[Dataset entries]
*** Block opens ***
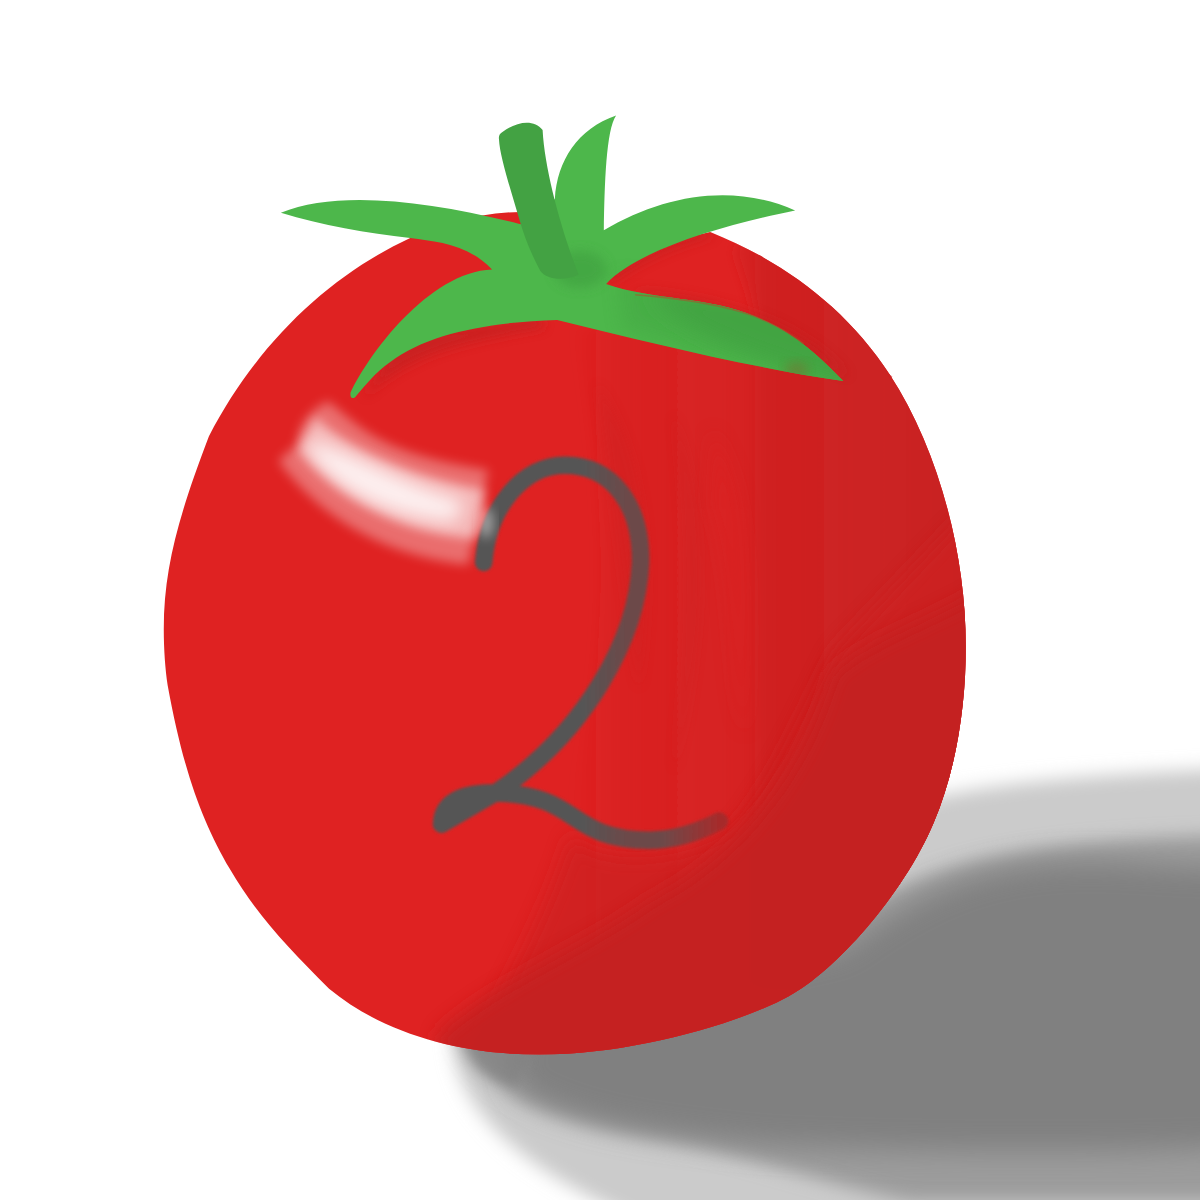
<!DOCTYPE html>
<html lang="en">
<head>
<meta charset="utf-8">
<title>Tomato number 2</title>
<style>
:root{
  --paper:#ffffff;
  --skin:#df2222;
  --skin-dusk:#cd2121;
  --skin-deep:#c42020;
  --leaf:#4db74b;
  --leaf-shade:#43a443;
  --stem:#43a243;
  --ink:#555555;
  --ink-warm:#6c4a4a;
  --ink-fade:#a62b2b;
  --shadow-light:#cbcbcb;
  --shadow-mid:#9c9c9c;
  --shadow-dark:#808080;
}
html,body{margin:0;padding:0;overflow:hidden;background:var(--paper)}
.canvas{display:block;width:1200px;height:1200px;background:var(--paper)}
.ground-light{fill:var(--shadow-light)}
.ground-mid{fill:var(--shadow-mid)}
.ground-dark{fill:var(--shadow-dark)}
.skin{fill:var(--skin)}
.dusk{fill:var(--skin-dusk)}
.deep{fill:var(--skin-deep)}
.leaf{fill:var(--leaf)}
.leaf-shade{fill:var(--leaf-shade)}
.stem{fill:var(--stem)}
.shine{fill:#fff}
.numeral{fill:none;stroke:url(#ink);stroke-width:23;stroke-linecap:round;stroke-linejoin:round}
.ink-start{stop-color:var(--ink)}
.ink-warm{stop-color:var(--ink-warm)}
.ink-end{stop-color:var(--ink-fade)}
</style>
</head>
<body>
<svg class="canvas" viewBox="0 0 1568 1568" role="img" aria-label="A red tomato with green leaves, a handwritten number 2 on its side and a grey shadow on the ground">
  <defs>
    <path id="tomato-outline" d="M536 311C430 360 335 450 273 570C235 670 214 740 214 822C214 850 216 875 219 895C240 1010 265 1075 300 1135C335 1195 375 1237 430 1292C500 1350 600 1378 705 1378C830 1378 970 1335 1030 1302C1090 1270 1180 1170 1220 1075C1250 1005 1262 920 1262 845C1262 720 1225 585 1163 490C1105 400 1020 340 928 303L790 335L740 300L680 277Q655 277 628 282L600 300Z"/>
    <path id="leaf-crown" d="M367 278C440 248 560 262 680 293L725 260C728 210 755 168 805 151C792 170 790 240 789 301C870 253 960 240 1039 275C950 293 835 325 792 371C850 392 930 388 985 413C1030 431 1060 455 1102 498C980 480 850 448 728 418C640 421 560 435 510 473C490 487 478 503 464 519Q457 523 458 513C480 465 560 355 643 352C610 318 570 316 536 311C480 305 420 294 367 278Z"/>
    <clipPath id="in-tomato"><use href="#tomato-outline"/></clipPath>
    <clipPath id="in-leaves"><use href="#leaf-crown"/></clipPath>
    <filter id="blur-fine" x="-20%" y="-20%" width="140%" height="140%"><feGaussianBlur stdDeviation="2"/></filter>
    <filter id="blur-small" x="-30%" y="-30%" width="160%" height="160%"><feGaussianBlur stdDeviation="7"/></filter>
    <filter id="blur-medium" x="-30%" y="-30%" width="160%" height="160%"><feGaussianBlur stdDeviation="12"/></filter>
    <filter id="blur-large" x="-30%" y="-30%" width="160%" height="160%"><feGaussianBlur stdDeviation="19"/></filter>
    <linearGradient id="ink" gradientUnits="userSpaceOnUse" x1="620" y1="0" x2="950" y2="0">
      <stop class="ink-start" offset="0"/>
      <stop class="ink-start" offset=".42"/>
      <stop class="ink-warm" offset=".6"/>
      <stop class="ink-warm" offset=".74"/>
      <stop class="ink-end" offset=".97"/>
    </linearGradient>
    <linearGradient id="side-dusk" gradientUnits="userSpaceOnUse" x1="750" y1="0" x2="1262" y2="0">
      <stop offset="0" stop-color="#cd2121" stop-opacity="0"/>
      <stop offset=".12" stop-color="#cd2121" stop-opacity=".28"/>
      <stop offset=".44" stop-color="#cd2121" stop-opacity=".5"/>
      <stop offset=".49" stop-color="#cd2121" stop-opacity=".85"/>
      <stop offset="1" stop-color="#c82121"/>
    </linearGradient>
  </defs>

  <g id="ground-shadow">
    <path class="ground-light" filter="url(#blur-medium)" d="M1180 1052C1300 1018 1450 1012 1640 1002V1680H1000L790 1574C690 1525 588 1450 592 1350L900 1200Z"/>
    <path class="ground-mid" filter="url(#blur-medium)" d="M1120 1190C1230 1120 1350 1097 1640 1090V1570H1190C1080 1548 980 1510 860 1488C700 1460 618 1420 598 1350L800 1250Z"/>
    <path class="ground-dark" filter="url(#blur-large)" d="M1100 1240C1210 1160 1290 1128 1420 1126C1500 1126 1580 1140 1660 1130V1495C1500 1508 1200 1506 1000 1496C860 1482 760 1468 690 1430C660 1412 670 1380 690 1330Z"/>
    <path class="ground-dark" filter="url(#blur-small)" opacity=".7" d="M606 1355C616 1395 640 1412 676 1420L700 1350Z"/>
  </g>

  <g id="tomato-body">
    <use class="skin" href="#tomato-outline"/>
    <g id="body-shading" clip-path="url(#in-tomato)">
      <path fill="url(#side-dusk)" filter="url(#blur-small)" d="M750 430C790 640 800 800 755 1010C735 1120 690 1230 640 1290L1300 1300V440L1000 250L960 330L990 420Z"/>
      <path class="dusk" filter="url(#blur-medium)" opacity=".75" d="M745 1090C780 1125 880 1130 960 1080C1010 1020 1050 930 1090 850L1290 640V1400H600C660 1290 715 1190 745 1090Z"/>
      <path class="deep" filter="url(#blur-medium)" opacity=".9" d="M572 1350C650 1280 760 1240 850 1175C960 1120 1050 1010 1085 880C1140 830 1200 820 1300 760V1420H572Z"/>
      <path class="skin" filter="url(#blur-medium)" opacity=".35" d="M930 560C970 620 985 700 975 960C950 900 960 760 925 660Z"/>
      <path class="dusk" filter="url(#blur-small)" opacity=".35" d="M780 500C850 600 855 760 835 900C815 780 800 640 780 500ZM880 540C925 660 925 830 880 1010C900 840 900 680 880 540Z"/>
      <path class="deep" filter="url(#blur-small)" opacity=".75" d="M476 520C530 465 600 447 712 428L705 414L520 440Z"/>
      <path class="deep" filter="url(#blur-small)" opacity=".65" d="M792 375C830 345 880 322 935 308L910 300L800 345Z"/>
      <path class="deep" filter="url(#blur-small)" opacity=".6" d="M820 378C960 388 1060 430 1110 492L1000 440Z"/>
    </g>
    <path class="dusk" opacity=".55" d="M1159 487L1166 492L1164 497Z"/>
  </g>

  <g id="highlight" class="shine">
    <path filter="url(#blur-small)" opacity=".34" d="M428 524C470 555 490 592 638 614L612 738C510 728 420 680 364 602L388 580Q390 545 428 524Z"/>
    <path filter="url(#blur-small)" opacity=".5" d="M412 545C460 590 530 622 634 640L622 704C530 698 450 655 390 588Z"/>
    <path filter="url(#blur-medium)" opacity=".8" d="M404 575C460 590 520 630 606 655L595 682C520 678 440 645 404 590Z"/>
  </g>

  <g id="number-two" role="img" aria-label="2" filter="url(#blur-fine)">
    <path class="numeral" d="M632 735C638 660 685 608 738 608C800 608 838 660 837 735C833 835 765 955 652 1033L577 1077C578 1044 612 1035 650 1036C760 1040 740 1096 848 1098C885 1098 915 1086 940 1073"/>
    <path fill="#555" d="M577 1077C578 1044 612 1035 652 1034Z"/>
  </g>
  <ellipse class="shine" cx="635" cy="683" rx="10" ry="20" opacity=".42" filter="url(#blur-small)"/>

  <g id="crown">
    <use class="leaf" href="#leaf-crown"/>
    <g id="leaf-shading" clip-path="url(#in-leaves)">
      <path class="leaf-shade" filter="url(#blur-medium)" opacity=".45" d="M808 360L815 430L1120 520L1110 440L960 380Z"/>
      <path class="leaf-shade" filter="url(#blur-medium)" d="M850 385C900 435 960 455 1110 505L1120 430L980 385Z"/>
      <ellipse class="leaf-shade" filter="url(#blur-small)" opacity=".8" cx="758" cy="352" rx="34" ry="24"/>
      <ellipse fill="#6a7f35" filter="url(#blur-small)" opacity=".75" cx="1041" cy="484" rx="15" ry="11"/>
    </g>
    <path fill="none" stroke="#a5562c" stroke-width="2" opacity=".6" d="M830 385C890 390 945 398 985 413C1015 425 1035 437 1050 449"/>
    <path class="stem" d="M652 182Q651 175 657 172C677 158 698 156 709 170C712 225 735 305 756 359C738 367 715 366 706 354C693 330 685 308 679 288C668 250 653 205 652 182Z"/>
  </g>
</svg>
</body>
</html>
*** Block closes ***
**PROBLEM DESCRIPTION**
If a line of the data contains "stem", copy it out.

**RESULT OF THE EXERCISE**
  --stem:#43a243;
.stem{fill:var(--stem)}
    <path class="stem" d="M652 182Q651 175 657 172C677 158 698 156 709 170C712 225 735 305 756 359C738 367 715 366 706 354C693 330 685 308 679 288C668 250 653 205 652 182Z"/>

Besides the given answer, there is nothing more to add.